Mr. DeSantis’s office closely coordinated with Fox producers to create flattering segments, according to emails obtained by The Tampa Bay Times. His achievements in Florida — especially his handling of Covid — were heralded as heroic acts of governance in the face of leftist opposition. Fox programming centered on themes and villains that Mr. DeSantis had built his brand on fighting: transgender athletes, Dr. Anthony Fauci and all things “woke.”
But after Mr. Trump’s first indictment, the priorities of the conservative movement and its media ecosystem shifted.Influential conservative talk radio hosts rallied behind Mr. Trump. Even commentators who liked Mr. DeSantis, such as Mark Levin, took on the indictments as a personal mission that seemed to override other priorities. Another right-wing personality, Glenn Beck, who used to warn about the dangers of Mr. Trump, went on Tucker Carlson’s now-canceled show on Fox, put on a MAGA hat and declared that “the America that we knew, the fundamental transformation that started in 2008, is finished.”
But when Mr. Trump announced he was running for president on Nov. 15, top officials at the Republican National Committee knew they needed to stop pumping out the Trump emails. They wanted to avoid giving the appearance that they were playing favorites in the G.O.P. primary and therefore risk compromising their official neutrality. An analysis of the past 10 months of fund-raising emails from an online archive shows that between Mr. Trump’s announcement on Nov. 15 and late March the R.N.C. sent only one email that mentioned Mr. Trump in its subject line.
But on March 29, when rumors were swirling that the former president would soon be indicted in Manhattan, the R.N.C. ended its moratorium.
That first indictment poured rocket fuel into Mr. Trump’s online fund-raising machine. Mr. Trump had been averaging $129,000 raised per day in 2023 until that point, according to federal records. In the next three weeks he averaged more than $778,000 per day.
And the grassroots moved.
More than half of Republicans — including 77 percent of self-identified MAGA Republicans — said the indictments and investigations against Mr. Trump were an attack on people like them, according to a CBS News/YouGov poll taken soon after the most recent indictment.
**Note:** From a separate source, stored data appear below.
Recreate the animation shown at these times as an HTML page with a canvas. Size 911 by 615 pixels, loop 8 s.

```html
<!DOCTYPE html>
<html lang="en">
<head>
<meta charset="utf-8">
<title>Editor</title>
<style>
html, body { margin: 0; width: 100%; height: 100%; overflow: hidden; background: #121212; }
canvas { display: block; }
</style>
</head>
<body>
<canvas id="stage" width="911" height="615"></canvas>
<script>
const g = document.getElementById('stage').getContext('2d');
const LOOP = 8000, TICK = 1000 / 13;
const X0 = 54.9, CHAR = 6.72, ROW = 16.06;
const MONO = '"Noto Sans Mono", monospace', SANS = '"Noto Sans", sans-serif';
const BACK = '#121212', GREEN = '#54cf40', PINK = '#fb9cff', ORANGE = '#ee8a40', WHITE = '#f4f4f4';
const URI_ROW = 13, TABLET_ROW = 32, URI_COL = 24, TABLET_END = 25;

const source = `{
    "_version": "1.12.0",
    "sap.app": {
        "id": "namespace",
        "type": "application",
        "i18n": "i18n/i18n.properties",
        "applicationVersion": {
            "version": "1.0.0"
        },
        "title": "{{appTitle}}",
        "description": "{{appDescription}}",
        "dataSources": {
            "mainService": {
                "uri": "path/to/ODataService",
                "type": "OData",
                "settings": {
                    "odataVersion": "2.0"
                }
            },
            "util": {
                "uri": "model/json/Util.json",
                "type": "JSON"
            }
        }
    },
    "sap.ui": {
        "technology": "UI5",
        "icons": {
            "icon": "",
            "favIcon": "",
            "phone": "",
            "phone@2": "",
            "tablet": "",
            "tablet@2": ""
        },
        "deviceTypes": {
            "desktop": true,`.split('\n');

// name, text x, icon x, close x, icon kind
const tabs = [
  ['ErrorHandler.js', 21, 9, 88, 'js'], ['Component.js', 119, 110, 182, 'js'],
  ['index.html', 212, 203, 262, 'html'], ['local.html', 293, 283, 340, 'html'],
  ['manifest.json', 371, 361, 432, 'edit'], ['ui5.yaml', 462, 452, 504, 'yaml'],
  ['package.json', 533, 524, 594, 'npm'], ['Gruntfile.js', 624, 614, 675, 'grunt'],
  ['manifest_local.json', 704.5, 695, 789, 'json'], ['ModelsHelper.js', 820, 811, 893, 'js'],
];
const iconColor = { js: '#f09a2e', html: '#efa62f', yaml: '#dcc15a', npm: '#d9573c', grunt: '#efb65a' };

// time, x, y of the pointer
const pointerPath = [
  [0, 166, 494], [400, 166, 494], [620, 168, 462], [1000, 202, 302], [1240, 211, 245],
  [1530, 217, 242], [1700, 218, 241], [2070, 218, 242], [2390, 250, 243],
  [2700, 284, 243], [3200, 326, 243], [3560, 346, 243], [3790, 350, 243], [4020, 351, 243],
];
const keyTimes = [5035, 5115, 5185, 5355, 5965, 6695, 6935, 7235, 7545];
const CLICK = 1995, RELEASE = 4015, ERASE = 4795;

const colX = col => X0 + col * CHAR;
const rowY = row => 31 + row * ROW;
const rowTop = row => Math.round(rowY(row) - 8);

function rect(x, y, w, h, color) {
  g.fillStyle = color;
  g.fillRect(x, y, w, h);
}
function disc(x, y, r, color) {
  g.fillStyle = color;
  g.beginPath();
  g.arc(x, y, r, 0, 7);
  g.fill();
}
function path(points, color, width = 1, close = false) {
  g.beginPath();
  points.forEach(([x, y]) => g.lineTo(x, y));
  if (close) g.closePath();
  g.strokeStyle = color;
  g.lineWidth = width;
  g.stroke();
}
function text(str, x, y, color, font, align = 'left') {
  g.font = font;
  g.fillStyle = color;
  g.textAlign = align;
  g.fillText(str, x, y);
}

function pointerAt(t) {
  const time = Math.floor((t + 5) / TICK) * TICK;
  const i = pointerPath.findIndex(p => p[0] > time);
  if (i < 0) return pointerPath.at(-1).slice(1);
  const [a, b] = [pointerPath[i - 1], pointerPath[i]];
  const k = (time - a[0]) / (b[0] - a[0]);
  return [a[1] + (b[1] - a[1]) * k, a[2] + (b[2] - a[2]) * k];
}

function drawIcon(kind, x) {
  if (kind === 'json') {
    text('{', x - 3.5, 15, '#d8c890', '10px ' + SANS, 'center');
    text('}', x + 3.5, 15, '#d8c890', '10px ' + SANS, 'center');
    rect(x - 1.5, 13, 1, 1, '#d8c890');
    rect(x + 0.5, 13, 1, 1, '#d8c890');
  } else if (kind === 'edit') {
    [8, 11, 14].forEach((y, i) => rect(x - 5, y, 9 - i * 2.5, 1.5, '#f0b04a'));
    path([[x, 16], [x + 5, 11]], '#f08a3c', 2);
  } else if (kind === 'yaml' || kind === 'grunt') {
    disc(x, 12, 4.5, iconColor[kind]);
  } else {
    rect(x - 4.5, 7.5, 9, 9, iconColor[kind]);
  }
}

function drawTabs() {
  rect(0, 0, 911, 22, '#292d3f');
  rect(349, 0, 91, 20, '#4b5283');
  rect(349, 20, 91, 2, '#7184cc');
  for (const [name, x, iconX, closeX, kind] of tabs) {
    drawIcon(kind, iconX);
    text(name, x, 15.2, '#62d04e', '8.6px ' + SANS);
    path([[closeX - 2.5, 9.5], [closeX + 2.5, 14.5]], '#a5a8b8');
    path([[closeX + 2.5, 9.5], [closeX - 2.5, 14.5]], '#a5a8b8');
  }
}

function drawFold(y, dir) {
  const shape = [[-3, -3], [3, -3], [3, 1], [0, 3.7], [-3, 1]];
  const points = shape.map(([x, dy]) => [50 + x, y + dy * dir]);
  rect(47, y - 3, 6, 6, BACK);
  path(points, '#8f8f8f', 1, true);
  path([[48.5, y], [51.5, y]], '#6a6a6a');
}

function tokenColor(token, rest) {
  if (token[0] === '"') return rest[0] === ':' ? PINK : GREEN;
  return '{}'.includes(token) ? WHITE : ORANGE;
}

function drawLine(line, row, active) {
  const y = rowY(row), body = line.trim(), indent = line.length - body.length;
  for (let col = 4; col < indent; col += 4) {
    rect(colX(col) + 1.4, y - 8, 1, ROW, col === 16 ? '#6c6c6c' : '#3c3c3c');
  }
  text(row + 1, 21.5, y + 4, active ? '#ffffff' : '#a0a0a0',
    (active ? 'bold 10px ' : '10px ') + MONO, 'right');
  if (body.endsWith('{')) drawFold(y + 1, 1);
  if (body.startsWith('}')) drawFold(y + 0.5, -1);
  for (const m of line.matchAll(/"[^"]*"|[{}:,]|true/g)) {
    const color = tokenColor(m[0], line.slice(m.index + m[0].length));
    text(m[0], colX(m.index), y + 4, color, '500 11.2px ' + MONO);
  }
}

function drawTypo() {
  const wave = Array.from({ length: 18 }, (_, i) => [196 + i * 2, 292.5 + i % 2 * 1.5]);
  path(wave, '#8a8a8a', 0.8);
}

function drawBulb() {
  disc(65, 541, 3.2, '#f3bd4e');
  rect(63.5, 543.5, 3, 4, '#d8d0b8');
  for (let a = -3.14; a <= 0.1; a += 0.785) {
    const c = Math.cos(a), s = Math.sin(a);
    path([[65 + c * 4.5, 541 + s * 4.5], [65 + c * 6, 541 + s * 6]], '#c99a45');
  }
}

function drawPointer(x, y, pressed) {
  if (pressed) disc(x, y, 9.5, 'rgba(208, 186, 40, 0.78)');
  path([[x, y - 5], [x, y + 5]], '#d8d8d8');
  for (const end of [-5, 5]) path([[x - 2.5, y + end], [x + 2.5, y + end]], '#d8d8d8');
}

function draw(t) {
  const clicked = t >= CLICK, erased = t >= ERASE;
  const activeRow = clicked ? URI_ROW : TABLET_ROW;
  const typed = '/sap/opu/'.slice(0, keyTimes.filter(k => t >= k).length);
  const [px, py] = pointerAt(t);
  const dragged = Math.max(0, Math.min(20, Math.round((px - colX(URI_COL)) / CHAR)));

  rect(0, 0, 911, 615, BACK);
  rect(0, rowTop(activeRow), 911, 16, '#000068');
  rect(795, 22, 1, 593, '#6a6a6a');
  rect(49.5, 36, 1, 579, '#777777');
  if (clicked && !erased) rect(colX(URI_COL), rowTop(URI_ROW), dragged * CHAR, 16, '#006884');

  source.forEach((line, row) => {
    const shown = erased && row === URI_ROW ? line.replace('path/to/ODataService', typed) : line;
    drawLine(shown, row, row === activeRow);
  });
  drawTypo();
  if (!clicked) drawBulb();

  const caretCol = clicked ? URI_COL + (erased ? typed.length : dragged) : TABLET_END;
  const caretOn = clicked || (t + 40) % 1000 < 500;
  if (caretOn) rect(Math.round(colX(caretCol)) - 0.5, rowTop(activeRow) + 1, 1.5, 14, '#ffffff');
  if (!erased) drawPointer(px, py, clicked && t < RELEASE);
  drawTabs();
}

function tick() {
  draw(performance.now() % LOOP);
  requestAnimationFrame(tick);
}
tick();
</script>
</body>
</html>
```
And 86 percent of Republicans felt the indictments were an attempt to stop Mr. Trump from campaigning.